The physical response to stress


The mental and physical response to adapt to real or perceivedchanges and life challenges is termed as stress. According to Heaneyet al. (2014), any perceived or real physical, psychological orsocial event that causes the body to react and respond is referred toas a stressor. Too much stress just like any other thing overemphasized can be poisonous.

Research objectives

  • This research aims at investigating what stress does to the body

  • The immediate responses to stress

  • What affects does stress and eustress have on body functions

Literature review

Everybody reacts to stress in a unique manner but one thing thatremains constant is what the body does when stressed. The body goesthrough three phases in an effort to cope with prolonged stress. Theimmediate and long-term responses of stress are divided into threephases. The alarm stage is the first stage whereby a stressordisrupts the body’s stability temporarily lowering resistance.Fight flight response is the physiological response at this stage asone of the innate survival instincts responding to stress. The mindperceives a stressor as the cerebral cortex interprets the eventtriggering an autonomic nervous system to prepare the body foraction. Sympathetic and parasympathetic nervous systems are part ofthe ANS. As the sympathetic nervous system energizes the body to fleeor fight signaling stress hormone release, parasympathetic slowssystems stimulated to stress response counteracting the actions ofsympathetic branch. The hypothalamus controls the sympathetic nervoussystem and determines the overall stressors(Everly &amp Lating, 2013).

On perceiving extra energy, the hypothalamus triggers the release ofepinephrine hormone also referred to as adrenaline. This leads toincreased blood pumping and consequently increased oxygen intake,breathing rate and stimulation of the liver to release more glucose.Pupils dilate to improve visual sight as the body becomes poised toact immediately. Fight or flee response can also trigger longer-termreactions to stress with the hypothalamus sending chemical messagesto the brains pituitary gland for the release of ACTH.Adrenocotrophic hormone signals the adrenal glands to releasecortisol hormone asserts Heaney et al. (2014). This hormone makesstored nutrients readily available for meeting energy demands asother parts of the brain release endorphins to relieve the paincaused by stressors.
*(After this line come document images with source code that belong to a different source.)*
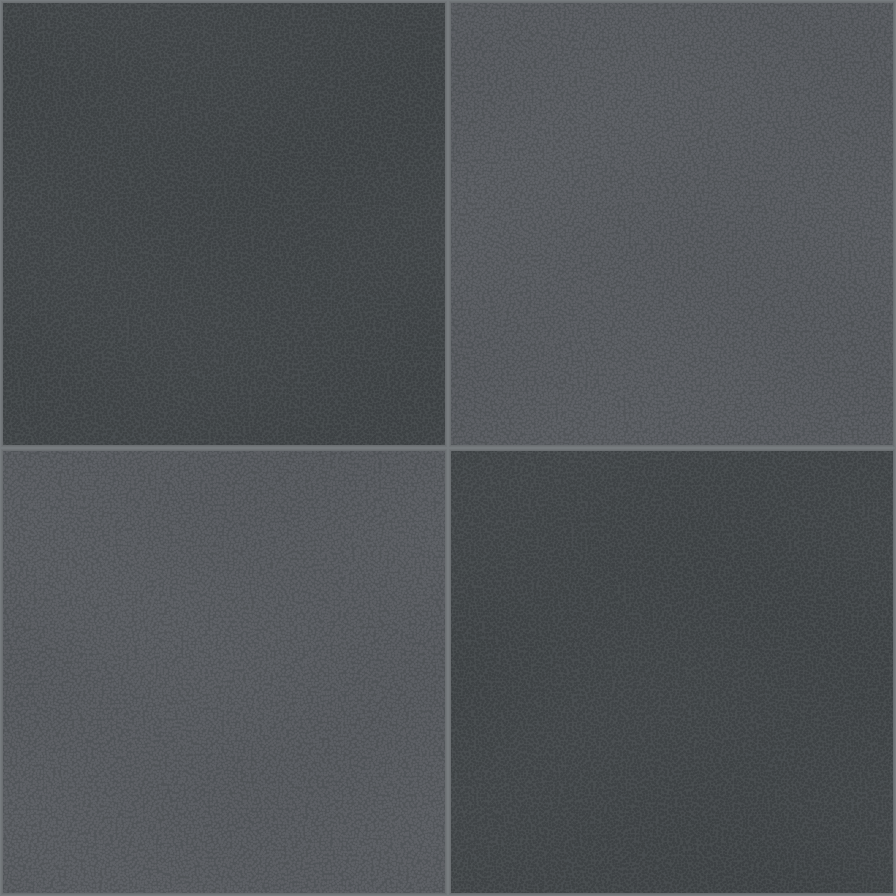
A Shadertoy shader for this texture:

```glsl
// Checkerboard of dark and light slate tiles, two across and two down,
// parted by thin pale joints with a soft bevel. A fine cellular grain
// speckles each tile; the joints are the distance to the nearest tile edge.

const float TILES       = 2.0;     // repeats across and down
const float JOINT_HALF  = 0.0033;  // half width of a joint, in canvas units
const float JOINT_CORE  = 0.0016;  // half width of its brighter middle
const float GRAIN_CELLS = 330.0;   // grain cells across the canvas
const float MOTTLE      = 0.006;   // strength of the broad, faint shading

const vec3 DARK_BASE   = vec3(0.245, 0.262, 0.272);
const vec3 DARK_FLECK  = vec3(0.288, 0.306, 0.316);
const vec3 LIGHT_BASE  = vec3(0.368, 0.378, 0.398);
const vec3 LIGHT_FLECK = vec3(0.318, 0.333, 0.348);
const vec3 JOINT_EDGE  = vec3(0.420, 0.435, 0.448);
const vec3 JOINT_MID   = vec3(0.468, 0.485, 0.498);

vec2 hash22(vec2 p) {
    vec3 q = fract(vec3(p.xyx) * vec3(0.1031, 0.1030, 0.0973));
    q += dot(q, q.yzx + 33.33);
    return fract((q.xx + q.yz) * q.zy);
}

// Distance to the nearest scattered point; wraps at the canvas edges.
float cellular(vec2 p, float period) {
    vec2 cell = floor(p);
    vec2 local = fract(p);
    float nearest = 4.0;
    for (int y = -1; y <= 1; y++) {
        for (int x = -1; x <= 1; x++) {
            vec2 offset = vec2(x, y);
            vec2 toPoint = offset + hash22(mod(cell + offset, period)) - local;
            nearest = min(nearest, dot(toPoint, toPoint));
        }
    }
    return sqrt(nearest);
}

// Broad layered sines, periodic over the canvas.
float mottle(vec2 uv) {
    vec2 a = 6.28318 * uv;
    return 0.5 * sin(a.x * 2.0 + sin(a.y * 3.0))
         + 0.5 * sin(a.y * 3.0 + 2.0 * sin(a.x));
}

void mainImage(out vec4 fragColor, in vec2 fragCoord) {
    vec2 uv = fragCoord / iResolution.xy;
    float pixel = 1.0 / min(iResolution.x, iResolution.y);

    // Tile parity: the lower left tile is light
    vec2 tile = floor(uv * TILES);
    float isDark = mod(tile.x + tile.y, 2.0);

    // Grainy tile surface
    float grain = smoothstep(0.25, 0.65, cellular(uv * GRAIN_CELLS, GRAIN_CELLS));
    vec3 darkTile = mix(DARK_BASE, DARK_FLECK, grain);
    vec3 lightTile = mix(LIGHT_BASE, LIGHT_FLECK, grain);
    vec3 color = mix(lightTile, darkTile, isDark) + MOTTLE * mottle(uv);

    // Joints: distance to the nearest tile edge
    vec2 inTile = fract(uv * TILES);
    vec2 toEdge = min(inTile, 1.0 - inTile) / TILES;
    float edge = min(toEdge.x, toEdge.y);
    float core = 1.0 - smoothstep(JOINT_CORE - pixel, JOINT_CORE + pixel, edge);
    float joint = 1.0 - smoothstep(-0.5 * pixel, 0.5 * pixel, edge - JOINT_HALF);
    color = mix(color, mix(JOINT_EDGE, JOINT_MID, core), joint);

    fragColor = vec4(color, 1.0);
}
```
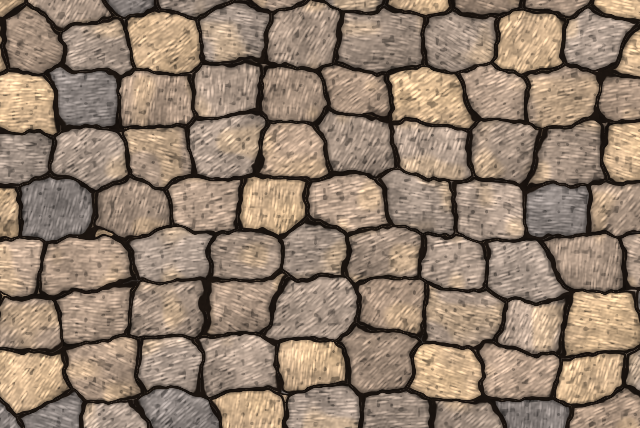
This texture is drawn by a Shadertoy shader. Its source:

```glsl
// Dry stone wall: rounded, chiselled blocks in rough courses with dark joints and rubble.

const vec2  STONE_PITCH  = vec2(0.165, 0.128);
const vec2  RUBBLE_PITCH = vec2(0.036, 0.028);
const float JITTER       = 0.30;
const float JOINT        = 0.13;   // joint width, relative to stone radius
const float REACH        = 1.25;   // largest stone radius before rubble shows
const float OCHRE_SHARE  = 0.19;
const float SLATE_SHARE  = 0.13;
const vec2  SUN_STEP     = vec2(-0.0020, 0.0036);

const vec3 GREY  = vec3(0.65, 0.585, 0.535);
const vec3 BROWN = vec3(0.67, 0.575, 0.495);
const vec3 OCHRE = vec3(0.87, 0.735, 0.575);
const vec3 SLATE = vec3(0.53, 0.495, 0.475);
const vec3 SHADE = vec3(0.10, 0.075, 0.058);

struct Stone { float rim; vec2 local; vec2 id; };

vec2 hash2(vec2 p) {
    vec3 q = fract(vec3(p.xyx) * vec3(0.1031, 0.1030, 0.0973));
    q += dot(q, q.yzx + 33.33);
    return fract((q.xx + q.yz) * q.zy);
}

mat2 turn(float a) {
    float c = cos(a), s = sin(a);
    return mat2(c, -s, s, c);
}

float noise(vec2 p) {
    vec2 i = floor(p), f = fract(p);
    f = f * f * (3.0 - 2.0 * f);
    float low  = mix(hash2(i).x, hash2(i + vec2(1, 0)).x, f.x);
    float high = mix(hash2(i + vec2(0, 1)).x, hash2(i + vec2(1, 1)).x, f.x);
    return mix(low, high, f.y);
}

float grain(vec2 p) {
    float sum = 0.0, amp = 0.34;
    p *= 18.0;
    for (int i = 0; i < 4; i++) {
        sum += amp * noise(p);
        p = turn(0.6) * p * 2.1 + 17.0;
        amp *= 0.8;
    }
    return sum;   // centred near 0.5
}

// Stretched cellular noise: short pale tool marks.
float chisel(vec2 p) {
    p *= vec2(32.0, 125.0);
    vec2 cell = floor(p);
    float mark = 0.0;
    for (int j = -1; j <= 1; j++)
    for (int i = -1; i <= 1; i++) {
        vec2 id = cell + vec2(i, j);
        vec2 h = hash2(id + 71.0);
        float d = length(p - id - 0.15 - 0.7 * h);
        mark = max(mark, (1.0 - smoothstep(0.1, 0.6, d)) * fract(h.x * 7.0 + h.y * 5.0));
    }
    return mark;
}

float smoothMin(float a, float b, float k) {
    float h = max(k - abs(a - b), 0.0) / k;
    return min(a, b) - 0.25 * h * h * k;
}

// Cellular packing of rounded blocks; rim is positive inside a block.
Stone findStone(vec2 p, vec2 pitch, float seed) {
    float near = 9.0, second = 9.0;
    Stone s = Stone(0.0, vec2(0), vec2(0));
    float row0 = floor(p.y / pitch.y);
    for (int j = -1; j <= 1; j++) {
        float row = row0 + float(j);
        float shift = hash2(vec2(row + 40.0, seed)).x;
        float col0 = floor(p.x / pitch.x - shift);
        for (int i = -2; i <= 2; i++) {
            vec2 id = vec2(col0 + float(i), row);
            vec2 h = hash2(id + seed);
            vec2 k = hash2(id + seed + 23.0);
            vec2 centre = (id + 0.5 + vec2(shift, 0) + JITTER * (h - 0.5)) * pitch;
            vec2 radii = 0.5 * pitch * mix(vec2(0.84, 0.88), vec2(1.22, 1.14), k);
            vec2 q = turn(0.5 * (k.y - 0.5)) * (p - centre) / radii;
            vec2 c = abs(q) * abs(q) * abs(q);
            float d = pow(c.x + c.y, 1.0 / 3.0);
            if (d < near) {
                second = near; near = d;
                s.local = q; s.id = id + seed;
            } else second = min(second, d);
        }
    }
    s.rim = smoothMin(second - near - JOINT, 2.0 * (REACH - near), 0.16);
    return s;
}

vec3 stoneColour(vec2 id, vec2 p) {
    vec2 h = hash2(id + 57.0);
    vec3 c = mix(GREY, BROWN, h.y) * mix(0.91, 1.08, fract(h.y * 9.0));
    c = mix(c, OCHRE, 0.5 * smoothstep(0.60, 0.85, noise(p * 15.0 + id)));
    if (h.x < OCHRE_SHARE) c = mix(OCHRE, BROWN, 0.45 * noise(p * 18.0));
    else if (h.x < OCHRE_SHARE + SLATE_SHARE) c = SLATE;
    return c;
}

void mainImage(out vec4 fragColor, in vec2 fragCoord) {
    float px = 1.0 / iResolution.y;
    vec2 p = fragCoord * px;

    // Wavy courses and chipped outlines
    vec2 w = p + 0.012 * vec2(sin(7.0 * p.y + 2.0 * p.x), sin(5.3 * p.x + 1.0) + 0.5 * sin(11.0 * p.x + 4.0 * p.y));
    w += 0.016 * (vec2(noise(p * 24.0), noise(p * 24.0 + 50.0)) - 0.5);
    w += 0.006 * (vec2(noise(p * 75.0), noise(p * 75.0 + 90.0)) - 0.5);
    Stone block = findStone(w + 3.0, STONE_PITCH, 5.0);
    Stone chip = findStone(w + 3.0, RUBBLE_PITCH, 131.0);

    // Surface grain, tool marks and sunlit relief
    vec2 h = hash2(block.id + 9.0);
    mat2 cut = turn(0.5 + 2.0 * (h.x - 0.5));
    vec2 bent = p + 0.012 * vec2(noise(p * 12.0 + block.id), noise(p * 12.0 + 30.0));
    float rough = grain(p + h);
    float marks = chisel(cut * bent + h);
    float relief = rough - grain(p + h + SUN_STEP);
    relief += 0.35 * (marks - chisel(cut * (bent + SUN_STEP) + h));
    float tone = 0.97 + 0.65 * (rough - 0.5) + 0.22 * marks + 0.42 * relief;
    tone -= 0.30 * smoothstep(0.68, 0.9, noise(p * 95.0 + 12.0)) * (1.0 - marks);

    // Rubble behind, blocks in front
    float aa = 28.0 * px;
    float inHole = smoothstep(0.10, 0.18, -block.rim);
    float chipMask = smoothstep(0.0, 4.0 * aa, chip.rim) * inHole * step(0.3, hash2(chip.id).x);
    vec3 colour = SHADE * (0.6 + 0.8 * rough);
    colour = mix(colour, stoneColour(chip.id, p) * tone * 0.76, chipMask);
    float round = mix(0.68, 1.0, smoothstep(0.0, 0.24, block.rim));
    float slope = 1.0 + 0.06 * block.local.y - 0.03 * block.local.x;
    vec3 face = stoneColour(block.id, p) * tone * round * slope;
    colour = mix(colour, face, smoothstep(-0.5 * aa, 0.5 * aa, block.rim));

    fragColor = vec4(clamp(colour, 0.0, 1.0), 1.0);
}
```
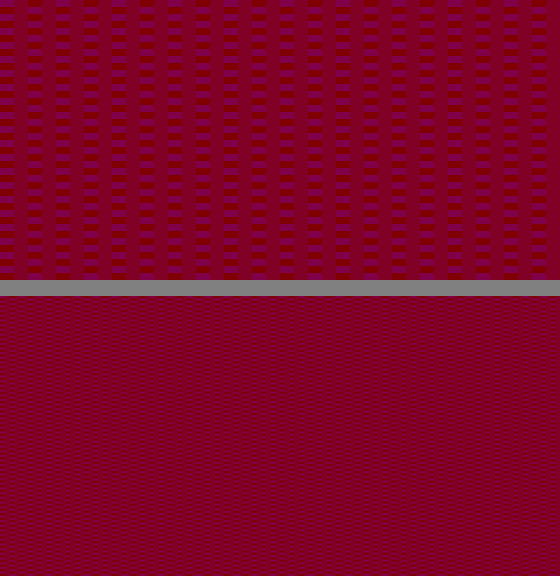
Top: one tile. Bottom: repeated 3 by 3.
Give the GLSL for this pattern, as a Shadertoy shader.

```glsl
// Vertical bands of stacked violet and red bricks on a crimson ground.
// Square waves, averaged exactly over each pixel, shape bands and bricks;
// neighbouring bands are shifted by one brick. Whole periods make it tile.

// Integral of a square wave: +1 in the first half period, -1 in the second
float squareIntegral(float x) {
    return 0.5 - abs(fract(x) - 0.5);
}

// Square wave averaged over a window of the given width
float smoothSquare(float x, float width) {
    return (squareIntegral(x + 0.5 * width) - squareIntegral(x - 0.5 * width)) / width;
}

void mainImage(out vec4 fragColor, in vec2 fragCoord) {
    // 20 bands across, 20 brick pairs down
    vec2 p = 20.0 * fragCoord / iResolution.xy;
    vec2 pixel = 20.0 / iResolution.xy;

    // Band mask; the band index changes midway through the plain gaps
    float band = 0.5 + 0.5 * smoothSquare(p.x, pixel.x);
    float bandIndex = floor(p.x + 0.25);

    // Alternating bricks, offset in every other band
    float brick = smoothSquare(p.y + 0.5 * bandIndex, pixel.y);

    // Only blue varies: low in red bricks, high in violet ones
    float blue = 0.148 - 0.14 * band * brick;
    fragColor = vec4(0.5, 0.0, blue, 1.0);
}
```
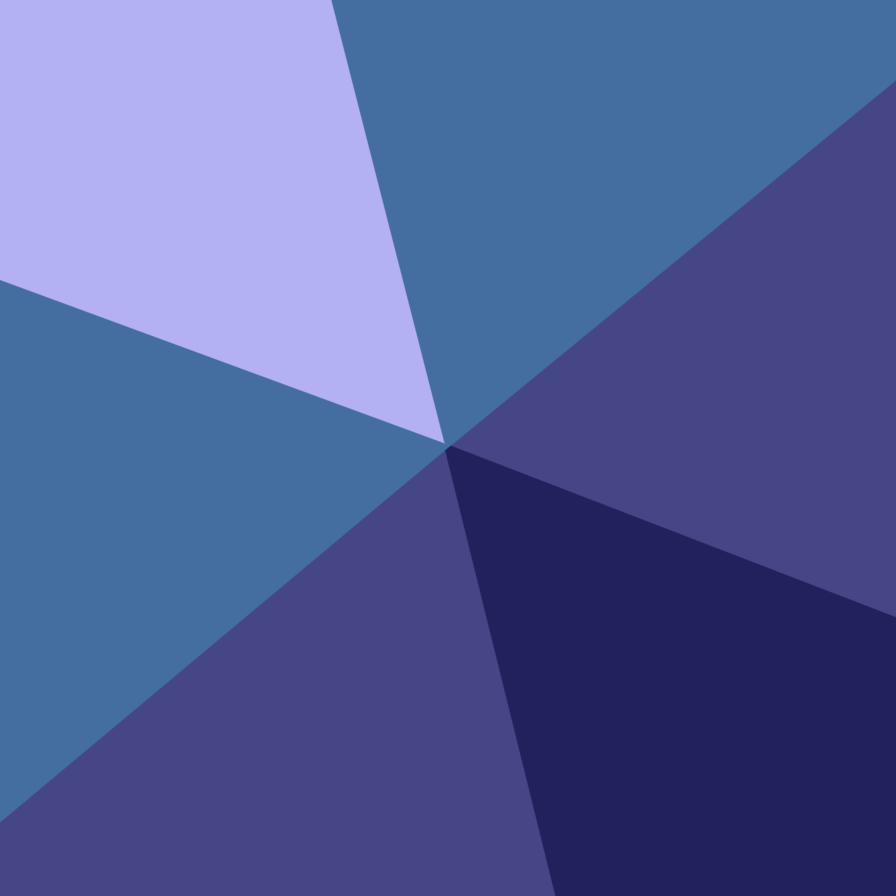
Give the GLSL for this background, as a three.js fragment shader.

```glsl
// Six flat facets meeting near the centre of the canvas: a pale wedge and a
// dark wedge face each other over two halves split by a rising diagonal.
// Each facet is an intersection of half planes with a softened edge.

varying vec2 vUv;

const vec3 BLUE   = vec3(0.267, 0.431, 0.627);
const vec3 PURPLE = vec3(0.273, 0.275, 0.525);
const vec3 NAVY   = vec3(0.137, 0.129, 0.365);
const vec3 LILAC  = vec3(0.702, 0.690, 0.953);

// Diagonal split, slightly bent between its two inner points
const vec2 SPLIT_START = vec2(0.0, 0.0820);
const vec2 SPLIT_LEFT  = vec2(0.4967, 0.4974);
const vec2 SPLIT_RIGHT = vec2(0.5033, 0.5026);
const vec2 SPLIT_END   = vec2(1.0, 0.9102);

// Pale wedge: tip and the border points of its two sides
const vec2 PALE_TIP  = vec2(0.4961, 0.5052);
const vec2 PALE_TOP  = vec2(0.3698, 1.0);
const vec2 PALE_SIDE = vec2(0.0, 0.6875);

// Dark wedge: border points of its two sides
const vec2 DARK_BOTTOM = vec2(0.6198, 0.0);
const vec2 DARK_SIDE   = vec2(1.0, 0.3112);

const float EDGE_SOFTNESS = 0.001;

// Signed distance to the line a-b, positive on its left
float leftOf(vec2 p, vec2 a, vec2 b) {
  vec2 dir = normalize(b - a);
  vec2 rel = p - a;
  return dir.x * rel.y - dir.y * rel.x;
}

float coverage(float inside) {
  return smoothstep(-EDGE_SOFTNESS, EDGE_SOFTNESS, inside);
}

void main() {
  vec2 p = vUv;

  // Region below both pieces of the diagonal
  float below = min(-leftOf(p, SPLIT_START, SPLIT_LEFT),
                    -leftOf(p, SPLIT_RIGHT, SPLIT_END));

  // Wedges, each bounded by two sides
  float pale = min(leftOf(p, PALE_TIP, PALE_TOP),
                   -leftOf(p, PALE_TIP, PALE_SIDE));
  float dark = min(leftOf(p, SPLIT_LEFT, DARK_BOTTOM),
                   -leftOf(p, SPLIT_RIGHT, DARK_SIDE));

  // Layers from back to front
  vec3 color = mix(BLUE, PURPLE, coverage(below));
  color = mix(color, NAVY, coverage(min(dark, below)));
  color = mix(color, LILAC, coverage(pale));

  gl_FragColor = vec4(color, 1.0);
}
```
The second phase is the resistance or denial stage where the bodytries to restore itself to homeostasis through resisting alarmresponses. The body however does not achieve complete calm as someperceived stressor still exists but stays activated causing highermetabolic rates to the organ tissues. Body organs and systems workovertime. The last phase is the exhaustion stage. It results from theprolonged efforts to adapt to stress response leading to allostaticload. The allostatic load also means an exhaustive wear or worn outbody. According to Everly and Lating (2013), the physical andemotional energy get drained off, as the body adjusts to chronicunresolved stress slowly. Released cortisol hormone by the adrenalglands remains in the blood stream making metabolic responsivenessslower. The blood pressure can be elevated leading to vulnerabilityto diseases as the body ability to control glucose levels areaffected.

Despite all those changes that the body goes through sometimes,stress is said not be necessarily bad. Stress and eustress havedifferent affects on the body. Eustress is the positive stresspresenting an opportunity for satisfaction personal growth. Thepositive type of stress can actually improve one’s health andrejuvenate them to look at life from the positive angle. Events thatcause eustress include getting a child, getting married, promotion atwork, winning great awards are examples of life events that triggerpositive energy and pleasurable rush. Distress is quite the oppositeof eustress and is negative stress caused by events that result indebilitative tension such as death asserts Mortillaro &amp Scherer(2014). Chronic and acute stresses are two types of distress that canaffect one’s stability. They lead to emotional breakdown, anger,grief, guilt, loneliness and depression if not well solved.

In conclusion, physical effects of stress include cardiovasculardiseases, diabetes, hypertension, digestive problems, hair loss,acne, headaches, nausea, impaired immunity. Psychological effects ofstress are memory loss, concentration problems and low libido arguesEverly and Lating (2013). The best type of stress is moderate levelof stress, which is not too much or too little but just enough for aproductive manner.


Everly, G.S., &amp Lating, J. M. (2013).&nbspAclinical guide to the treatment of the human stress response,New York: Springer.

Heaney, J. Caroll, D. &amp Phillips, A. (2014). ‘Physicalactivity, life events stress, cortisol and DHEA: Preliminaryfindings that physical activity may buffer against the negativeeffects of stress.’ Journal of aging &ampphysical activity,22(4), 465-473

Mortillaro, M. &amp Scherer, K.(2014).’Stressed Out: How stressdevelops and how to cope with it,’Gfk marketing intelligencereview, 6(1), 16-21